Issue No. 01 - January-February (2011 vol. 8)
DOI Bookmark: http://doi.ieeecomputersociety.org/10.1109/TCBB.2009.60
Dukka B. KC , University of North Carolina at Charlotte, Charlotte
Dennis R. Livesay , Univeristy of North Carolina at Charlotte, Charlotte
Prediction of protein functional sites from sequence-derived data remains an open bioinformatics problem. We have developed a phylogenetic motif (PM) functional site prediction approach that identifies functional sites from alignment fragments that parallel the evolutionary patterns of the family. In our approach, PMs are identified by comparing tree topologies of each alignment fragment to that of the complete phylogeny. Herein, we bypass the phylogenetic reconstruction step and identify PMs directly from distance matrix comparisons. In order to optimize the new algorithm, we consider three different distance matrices and 13 different matrix similarity scores. We assess the performance of the various approaches on a structurally nonredundant data set that includes three types of functional site definitions. Without exception, the predictive power of the original approach outperforms the distance matrix variants. While the distance matrix methods fail to improve upon the original approach, our results are important because they clearly demonstrate that the improved predictive power is based on the topological comparisons. Meaning that phylogenetic trees are a straightforward, yet powerful way to improve functional site prediction accuracy.
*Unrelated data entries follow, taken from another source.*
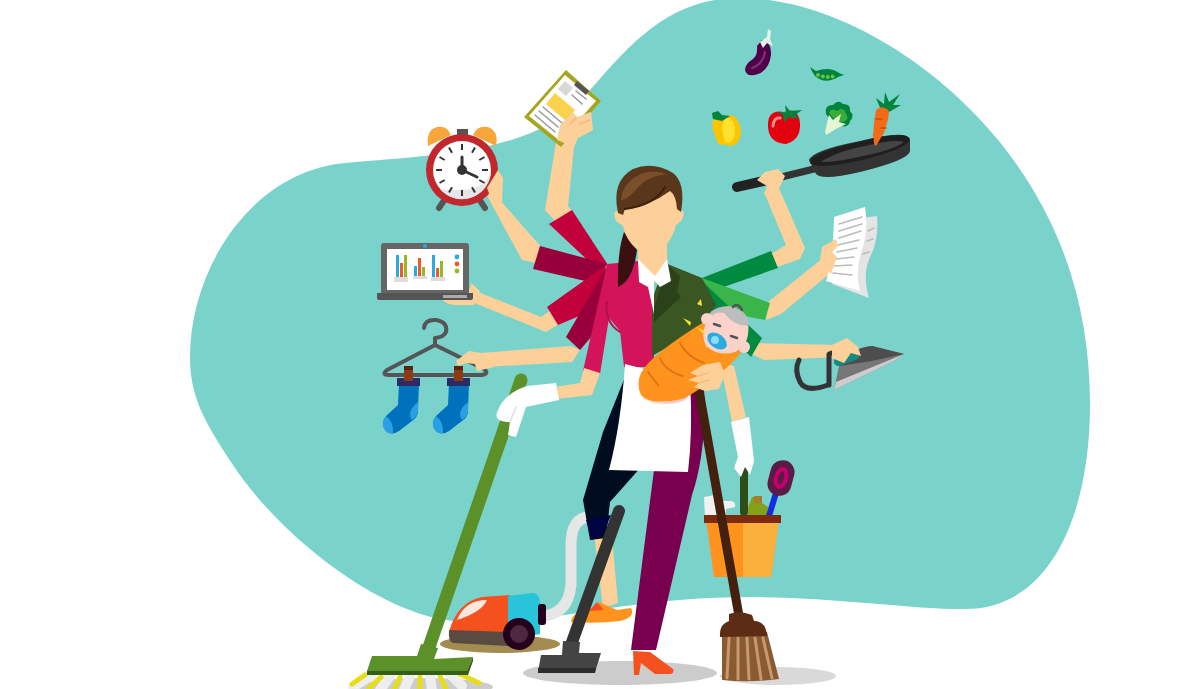
<!DOCTYPE html>
<html lang="en">
<head>
<meta charset="utf-8">
<title>Multitasking mother</title>
<style>
:root{--teal:#7ad3cb;--skin:#fdd09a;--skin-shade:#f6bd80;--pink:#d4145a;--crimson:#c1003c;--wine:#98003c;--green:#39b54a;--deep-green:#008a40;--olive:#3a5723;--purple:#78004f;--navy:#000c1f;--mop:#5b9128;--orange:#ff931e;--grey:#666;--white:#fff;--shadow:#ccc;--gold:#fbb03b}
html,body{margin:0;height:100%;overflow:hidden;background:var(--white)}
svg{display:block;width:1200px;height:689px}
.skin{fill:var(--skin)}.white{fill:var(--white)}.pink{fill:var(--pink)}.crimson{fill:var(--crimson)}.wine{fill:var(--wine)}.grey{fill:var(--grey)}.orange{fill:var(--orange)}.mop{fill:var(--mop)}.shadow{fill:var(--shadow)}.purple{fill:var(--purple)}.gold{fill:var(--gold)}.leaf{fill:#00843d}
.line{fill:none;stroke-linecap:round;stroke-linejoin:round}
</style>
</head>
<body>
<svg viewBox="0 0 1200 689" role="img" aria-label="A many-armed woman juggling work, cooking, cleaning and a baby">
<defs>
<g id="sock">
<path fill="#0071bc" d="M399 383H419L418 411Q418 417 412 421L399 431Q391 436 386 431Q380 424 386 416L398 405Z"/>
<path fill="#29a0e4" d="M418 402V411Q417 417 412 420Q406 412 418 402ZM386 416Q394 422 393 433Q388 434 385 430Q380 423 386 416Z"/>
<path fill="#2e2a63" d="M397 378H420V386H397Z"/>
<path fill="#8b3a13" d="M404 366H413V381H404Z"/><path fill="#5c220b" d="M404 366H413V370H404Z"/>
</g>
<path id="tick" d="M462 140V146" stroke="#333" stroke-width="2"/>
</defs>

<path id="backdrop" fill="var(--teal)" d="M190 357C190 270 250 172 345 163C440 155 535 152 585 96C630 44 668 -2 740 -2C830 -2 935 60 1003 146C1064 224 1090 310 1090 405C1090 515 1050 609 965 609C890 609 800 590 680 600C580 608 510 632 440 619C365 604 275 529 233 465C203 420 190 395 190 357Z"/>

<g id="floor-shadows">
<ellipse class="shadow" cx="620" cy="673" rx="97" ry="12"/>
<ellipse fill="#d9d9d9" cx="778" cy="676" rx="58" ry="9"/>
<ellipse class="shadow" cx="425" cy="687" rx="68" ry="9"/>
<ellipse fill="#a38c50" cx="500" cy="644" rx="60" ry="9"/>
</g>

<g id="vegetables">
<path fill="#520049" d="M762 40Q772 43 771 55Q769 70 758 74Q747 78 745 70Q745 64 753 59Q758 55 757 46Z"/>
<path d="M760 42L767 37L768 29L771 31L770 39L773 46L767 43L763 48Z" fill="#e8f3e8"/>
<path d="M752 68Q763 64 765 52" class="line" stroke="#843276" stroke-width="2"/>
<path class="leaf" d="M810 67L816 71Q830 66 839 73L844 75L838 77Q825 85 815 76Q812 72 810 67Z"/>
<path class="line" stroke="#66c240" stroke-width="4" stroke-dasharray="0 5" d="M818 75Q827 79 837 75"/>
<path fill="#ffc400" d="M713 120Q719 112 725 117Q733 112 738 121Q744 132 738 142Q731 149 724 144Q717 147 716 137Q711 130 713 120Z"/>
<path fill="#ffe22f" d="M725 118Q719 130 726 143Q735 143 735 130Q735 118 725 118Z"/>
<path class="leaf" d="M712 113L718 111L722 115L730 116L722 121L713 119Z"/>
<path fill="#e3000f" d="M784 112Q798 106 800 123Q801 140 786 144Q769 143 768 127Q767 109 784 112Z"/>
<path class="leaf" d="M778 112L786 112L785 105L790 111L802 110L795 115L800 119L789 117L784 122L783 115Z"/>
<path d="M773 126Q774 117 780 118" class="line" stroke="#ff8b82" stroke-width="3"/>
<path class="leaf" d="M826 114Q824 105 833 105Q838 99 843 104Q851 104 850 111Q855 116 850 121Q849 128 841 126L832 122Z"/>
<path fill="#3cab38" d="M829 113Q832 107 837 111Q844 106 846 114Q850 119 843 122Q836 123 829 113Z"/>
<path fill="#e5f6d5" d="M825 132L829 115L833 120L841 114L839 122L846 124L836 129L826 135Z"/>
<path class="leaf" d="M881 110L876 98L884 104L885 92L889 102L900 94L893 105L901 105L889 112Z"/>
<path fill="#f36b16" d="M876 110Q882 104 889 111Q889 127 875 146Q871 140 876 110Z"/>
<path class="line" stroke="#c94a08" stroke-width="1.5" d="M876 119H882M881 128H886M874 135H879"/>
</g>

<g id="frying-pan">
<path class="line" stroke="#222" stroke-width="10" d="M737 187L772 179"/>
<path class="line" stroke="#333" stroke-width="7" d="M765 181L818 168"/>
<path fill="#333" d="M809 160Q813 150 860 141Q908 129 910 140L910 151Q909 160 860 172Q822 181 816 174Z"/>
<path fill="#1f1f1f" d="M810 163Q807 154 858 142Q909 129 910 140Q906 149 862 160Q818 170 810 163Z"/>
<path fill="#444" d="M821 162Q835 152 865 146Q895 139 904 142Q893 150 863 156Q838 162 821 162Z"/>
<path fill="#f36b16" d="M875 129L885 131L876 146Q872 145 875 129Z"/>
</g>

<g id="left-arms">
<path class="skin" d="M484 190L500 200L542 248L536 263L522 260Z"/>
<path class="skin" d="M557 136L575 138L568 206L574 213L556 222L545 210Z"/>
<path class="skin" d="M468 288L541 317L554 308L562 322L546 332L472 302Z"/>
<path class="skin" d="M480 353L571 346L580 350L572 362L486 367Z"/>
<path class="crimson" d="M549 224L572 210L608 265L596 268Z"/>
<path class="wine" d="M540 246L607 264L594 283L533 269Z"/>
<path class="crimson" d="M606 265L547 307L558 325L598 308Z"/>
<path class="wine" d="M606 268L566 337L580 350L610 315Z"/>
</g>

<g id="alarm-clock">
<path class="line" stroke="#555" stroke-width="6" d="M445 199L439 208M479 199L485 208"/>
<path fill="#f7a63a" d="M428 146Q426 130 437 127Q447 125 451 135ZM496 146Q499 131 488 127Q477 125 473 135Z"/>
<path fill="#555" d="M457 129H468V136H457Z"/>
<circle cx="462" cy="170" r="36" fill="#c1272d"/><circle cx="462" cy="170" r="29" fill="#fff"/>
<path d="M440 189A29 29 0 0 0 491 171Q485 195 440 189Z" fill="#e6e6e6"/>
<g><use href="#tick" transform="translate(0 4)"/><use href="#tick" transform="rotate(30 462 170) translate(0 4)"/><use href="#tick" transform="rotate(60 462 170) translate(0 4)"/><use href="#tick" transform="rotate(90 462 170) translate(0 4)"/><use href="#tick" transform="rotate(120 462 170) translate(0 4)"/><use href="#tick" transform="rotate(150 462 170) translate(0 4)"/><use href="#tick" transform="rotate(180 462 170) translate(0 4)"/><use href="#tick" transform="rotate(210 462 170) translate(0 4)"/><use href="#tick" transform="rotate(240 462 170) translate(0 4)"/><use href="#tick" transform="rotate(270 462 170) translate(0 4)"/><use href="#tick" transform="rotate(300 462 170) translate(0 4)"/><use href="#tick" transform="rotate(330 462 170) translate(0 4)"/></g>
<path class="line" stroke="#333" stroke-width="3" d="M462 157V170L477 177"/><circle cx="462" cy="170" r="5" fill="#333"/>
<path class="skin" d="M487 188L498 170L503 178L502 204L494 207Z"/>
</g>

<g id="clipboard">
<path fill="#a6a51f" d="M566 70L601 101L561 147L524 117Z"/>
<path class="white" d="M565 75L596 101L560 141L529 116Z"/>
<path fill="#d7d7d7" d="M565 81L573 88L566 96L558 89Z"/>
<path fill="#fbd24d" d="M555 93L575 110L566 121L546 104Z"/>
<path class="line" stroke="#999" stroke-width="1.5" d="M576 91L586 99M572 95L582 104M543 107L562 123M539 111L558 127M535 115L555 132"/>
<path fill="#555" d="M577 81L589 91L586 95L574 85Z"/>
<path class="skin" d="M557 140L560 125L573 112L577 117L591 112L593 130L578 138L574 147Z"/>
<path class="line" stroke="var(--skin-shade)" stroke-width="2" d="M576 118L570 124M590 120L580 124"/>
</g>

<g id="laptop">
<path fill="#666" d="M384 243H466Q469 243 469 246V294H381V246Q381 243 384 243Z"/>
<path class="white" d="M387 249H463V290H387Z"/><circle cx="425" cy="246" r="2" fill="#29abe2"/>
<path fill="#ddd" d="M394 277H408V282H394ZM413 276H427V279H413ZM431 277H445V281H431Z"/>
<path fill="#29abe2" d="M396 255H399V277H396ZM414 266H417V276H414ZM432 255H435V277H432Z"/>
<path fill="#f15a24" d="M400 263H403V277H400ZM418 258H421V276H418ZM436 268H439V277H436Z"/>
<path fill="#9bb52a" d="M404 255H407V277H404ZM422 267H425V276H422ZM440 261H443V277H440Z"/>
<circle cx="457" cy="257" r="2.4" fill="#29abe2"/><circle cx="457" cy="264" r="2.4" fill="#f15a24"/><circle cx="457" cy="271" r="2.4" fill="#9bb52a"/>
<path class="skin" d="M441 298L469 296L471 283L480 291L474 305H455Q446 305 441 298Z"/>
<path fill="#555" d="M377 293H473V298Q473 300 470 300H380Q377 300 377 298Z"/><path fill="#aaa" d="M443 295H467V298H443Z"/>
</g>

<g id="clothes-hanger">
<path class="line" stroke="#555" stroke-width="4" d="M424 328Q425 319 436 320Q448 322 446 332Q444 337 435 338V345L387 370Q381 375 389 375H481Q490 374 484 369L435 345"/>
<use href="#sock"/><use href="#sock" x="50"/>
<path class="skin" d="M456 361L469 351L492 355L494 367L477 371L475 364L466 363L458 366Z"/>
</g>

<g id="right-arms">
<path class="skin" d="M764 192L778 186L805 248L800 259L774 268L768 256L786 245Z"/>
<path class="skin" d="M768 302L823 258L834 270L781 314L766 320Z"/>
<path class="skin" d="M755 343L840 345L842 357L764 360L748 352Z"/>
<path class="skin" d="M757 180L765 172L778 169L785 176L778 191L764 194L767 186Z"/>
<path fill="var(--deep-green)" d="M702 278L771 251L778 268L712 291Z"/>
<path fill="var(--green)" d="M702 278L770 303L765 320L712 310Z"/>
<path fill="var(--deep-green)" d="M702 281L762 338L751 357L716 322Z"/>
</g>

<g id="papers">
<path fill="#e4e4e4" d="M862 218L877 216Q879 240 870 257Q862 275 869 298L832 284L838 250Z"/>
<path class="white" d="M834 217L865 207Q869 230 861 253Q855 273 860 291L826 281Q833 260 834 217Z"/>
<path class="line" stroke="#bbb" stroke-width="1.5" d="M839 224L862 217M839 231L862 224M839 238L861 231M838 245L859 240M837 252L857 248M836 259L854 257M834 266L852 265M833 273L852 275M868 231L874 228M867 241L873 239M863 254L869 252"/>
<path class="skin" d="M820 260L822 247L836 239L838 246L832 252L837 257L831 274Z"/>
</g>

<g id="iron">
<path class="line" stroke="#333" stroke-width="5" d="M828 385Q806 393 800 382Q794 370 799 360"/>
<path fill="#777" d="M834 390L839 366Q850 348 872 346L904 354L894 361Z"/>
<path fill="#4d4d4d" d="M839 366Q850 348 872 346L904 354L872 361Z"/>
<path fill="#ccc" d="M834 390L836 382L904 354L894 361Z"/>
<path class="line" stroke="#333" stroke-width="5" d="M829 385V354L847 348"/>
<path class="line" stroke="#168b83" stroke-width="8" d="M838 362L855 356"/>
<path class="skin" d="M832 345L847 338L858 347L861 356L851 353L844 363L832 358Z"/>
</g>

<g id="vacuum-cleaner">
<path class="line" stroke="#e6e6e6" stroke-width="11" d="M541 616Q568 615 571 585V545Q571 517 590 517"/>
<path fill="#f4511e" d="M449 632Q457 602 482 597L510 595L507 636Z"/>
<path fill="#27c4da" d="M508 596L533 593Q540 594 540 603V634L508 640Z"/>
<path fill="#594a42" d="M449 630L508 632V646L453 643Q448 642 449 630Z"/>
<path fill="#fbe7df" d="M457 620Q465 600 487 600Q482 612 457 620Z"/>
<rect x="538" y="604" width="8" height="21" rx="3" fill="#25001c"/>
<circle cx="519" cy="634" r="16" fill="#25001c"/><circle cx="519" cy="634" r="9" fill="#4c2940"/>
</g>

<g id="legs">
<path class="skin" d="M594 534L611 526L618 603L603 608Z"/>
<path class="orange" d="M571 622Q572 612 588 611L599 602L617 610L631 608Q636 617 620 621Q597 624 571 622Z"/>
<path fill="#f4511e" d="M589 611L597 602L604 610Z"/>
<path fill="var(--navy)" d="M627 372L641 467L610 502L606 538L590 540L583 500L603 432Z"/>
<path fill="#000342" d="M586 520L611 515L603 534L592 540Z"/>
<path class="purple" d="M688 388L704 388Q707 450 692 495L656 650H631L654 470H688Z"/>
<path fill="#f4511e" d="M633 651L650 652L673 669Q675 674 669 674H655L641 663L639 675H634Z"/>
</g>

<g id="bucket">
<path fill="#f1f1f1" d="M704 497L715 495V501H729Q736 500 735 507L726 509V518H705Z"/>
<path fill="#85a019" d="M752 497H762V503L768 507V518H748V507Z"/><path fill="#a67c2d" d="M754 496H762V503H754Z"/>
<path class="line" stroke="#142be0" stroke-width="6" d="M769 516L776 493"/>
<rect x="769" y="460" width="24" height="36" rx="12" fill="#5b1b45" transform="rotate(15 781 478)"/><ellipse cx="781" cy="478" rx="5" ry="9" fill="none" stroke="#c4006f" stroke-width="4" transform="rotate(15 781 478)"/>
<path class="orange" d="M706 519H779L771 577H714Z"/><path class="gold" d="M743 519H779L771 577H743Z"/>
<path fill="#7e2b0b" d="M704 515H781V523H704Z"/>
<path class="line" stroke="#2f4d17" stroke-width="8" d="M744 467V512"/>
<path class="skin" d="M720 362L734 366L746 417L732 422Z"/>
<path class="white" d="M731 422L749 417L754 461L750 475L745 467L741 477L734 468L738 457Z"/>
</g>

<g id="torso">
<path class="pink" d="M607 264L638 261L654 284V367H624L620 331L609 318L600 374L583 371Z"/>
<path fill="var(--olive)" d="M665 263L702 278L716 305L698 330L652 356V300Z"/>
<path fill="#2b411a" d="M667 264L680 276L677 292L681 297L654 322V308Z"/>
<path class="line" stroke="#b30f4a" stroke-width="2" d="M607 302Q604 322 620 332"/>
<path class="skin" d="M638 242H667V267L654 284L638 264Z"/>
<path class="white" d="M638 259L655 276L667 259L671 281L660 287L654 280V314L648 287L639 282Z"/>
<path class="white" d="M625 364L690 381Q693 430 688 472L609 470Q621 424 625 364Z"/>
</g>

<g id="head">
<path fill="#3a1010" d="M624 232Q617 253 618 287Q633 281 637 250Z"/>
<path class="skin" d="M618 211Q612 210 616 221L623 226Q628 248 650 257Q670 248 676 225L682 220Q686 210 680 210L676 185H623Z"/>
<path fill="#5a361b" d="M618 213Q611 181 633 169Q653 161 673 173Q686 183 681 212L677 209Q676 195 670 191Q650 206 625 209L623 215Z"/>
<path fill="#79502a" d="M628 183Q644 166 667 174Q646 176 635 191Q626 200 621 200Q622 190 628 183Z"/>
<path class="line" stroke="#3a200d" stroke-width="2" d="M625 209Q655 205 665 187"/>
</g>

<g id="mop">
<path class="line" stroke="#eee" stroke-width="10" d="M372 675L353 687M390 676L380 690M410 676L404 690M430 676L432 690M450 674L462 686"/>
<path class="line" stroke="#e6df18" stroke-width="5" d="M365 675L352 684M381 677L369 688M400 677L394 689M420 677L420 690M440 676L446 689M460 674L479 683"/>
<path class="line" stroke="var(--mop)" stroke-width="13" d="M521 380L428 650"/>
<path class="mop" d="M421 644L438 648L434 659L473 657L467 671H367L372 656H417Z"/>
<path fill="#345d16" d="M367 671H467L473 657V661L468 675H367Z"/>
<path class="skin" d="M584 368L600 373L592 395L556 399L555 387L580 383Z"/>
<path class="white" d="M527 386L556 383L559 400L526 407L516 437L508 435L510 422Q492 422 498 410Q505 393 527 386Z"/>
<path class="line" stroke="#ddd" stroke-width="1.5" d="M510 422L516 407"/>
</g>

<g id="vacuum-nozzle">
<path class="line" stroke="#333" stroke-width="12" d="M619 511L571 645"/>
<path fill="#444" d="M563 641L580 642L579 653H601L595 672H538L541 655H562Z"/>
<path fill="#2c2c2c" d="M538 668H596L595 673H538Z"/>
</g>

<g id="broom">
<path class="line" stroke="#44200e" stroke-width="9" d="M698 385L739 616"/>
<path fill="#8a5a33" d="M722 633L767 632L779 679Q750 683 722 680Z"/>
<path class="line" stroke="#c59b6d" stroke-width="3" d="M729 638L727 678M738 638L738 679M747 638L749 679M755 638L761 679M763 638L772 678"/>
<path fill="#5c2c14" d="M729 614Q740 610 752 615L754 621Q766 621 767 636L720 637Q719 624 729 621Z"/>
</g>

<g id="baby">
<path fill="#f9c6c9" d="M640 395Q658 411 691 393L684 401Q653 409 640 395Z"/>
<path class="orange" d="M641 373Q650 355 707 320L743 350Q724 375 685 398Q651 407 641 395Q636 384 641 373Z"/>
<path class="line" stroke="#dc7411" stroke-width="2" d="M660 358Q665 371 683 376M680 343Q687 357 704 363M648 372L658 385"/>
<path fill="#bdbdbd" d="M706 325Q706 307 729 306Q752 310 748 332Q742 351 728 351Z"/>
<path fill="#fbd3cb" d="M705 326Q712 310 724 313Q734 326 748 326Q750 345 735 352Q718 357 706 346Q701 335 705 326Z"/>
<circle cx="744" cy="347" r="6" fill="#fbd3cb"/><circle cx="707" cy="319" r="6" fill="#fbd3cb"/>
<path class="line" stroke="#555" stroke-width="2.5" d="M714 324L720 326M731 336L737 338M733 307Q738 302 742 310"/>
<ellipse cx="717" cy="341" rx="11" ry="7" fill="#29abe2" transform="rotate(35 717 341)"/><circle cx="715" cy="340" r="4" fill="#8bdcf5"/>
<path fill="#ffe32b" d="M683 318L691 322L690 326ZM697 304L701 299L702 306ZM697 327L705 331L702 333Z"/>
<path class="skin" d="M690 373L703 365L720 362L725 374L719 389L705 391L694 387L699 383L688 380L698 376Z"/>
<path class="line" stroke="var(--skin-shade)" stroke-width="1.5" d="M698 376L708 373M699 383L709 380"/>
</g>
</svg>
</body>
</html>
While complementary studies have shown that topology improves predictions of protein-protein interactions, this report represents the first demonstration that trees improve functional site predictions as well.
Phylogenetic motif, functional site prediction, phylogenetic tree, distance matrix.
D. B. KC and D. R. Livesay, "Topology Improves Phylogenetic Motif Functional Site Predictions," in IEEE/ACM Transactions on Computational Biology and Bioinformatics, vol. 8, no. , pp. 226-233, 2009.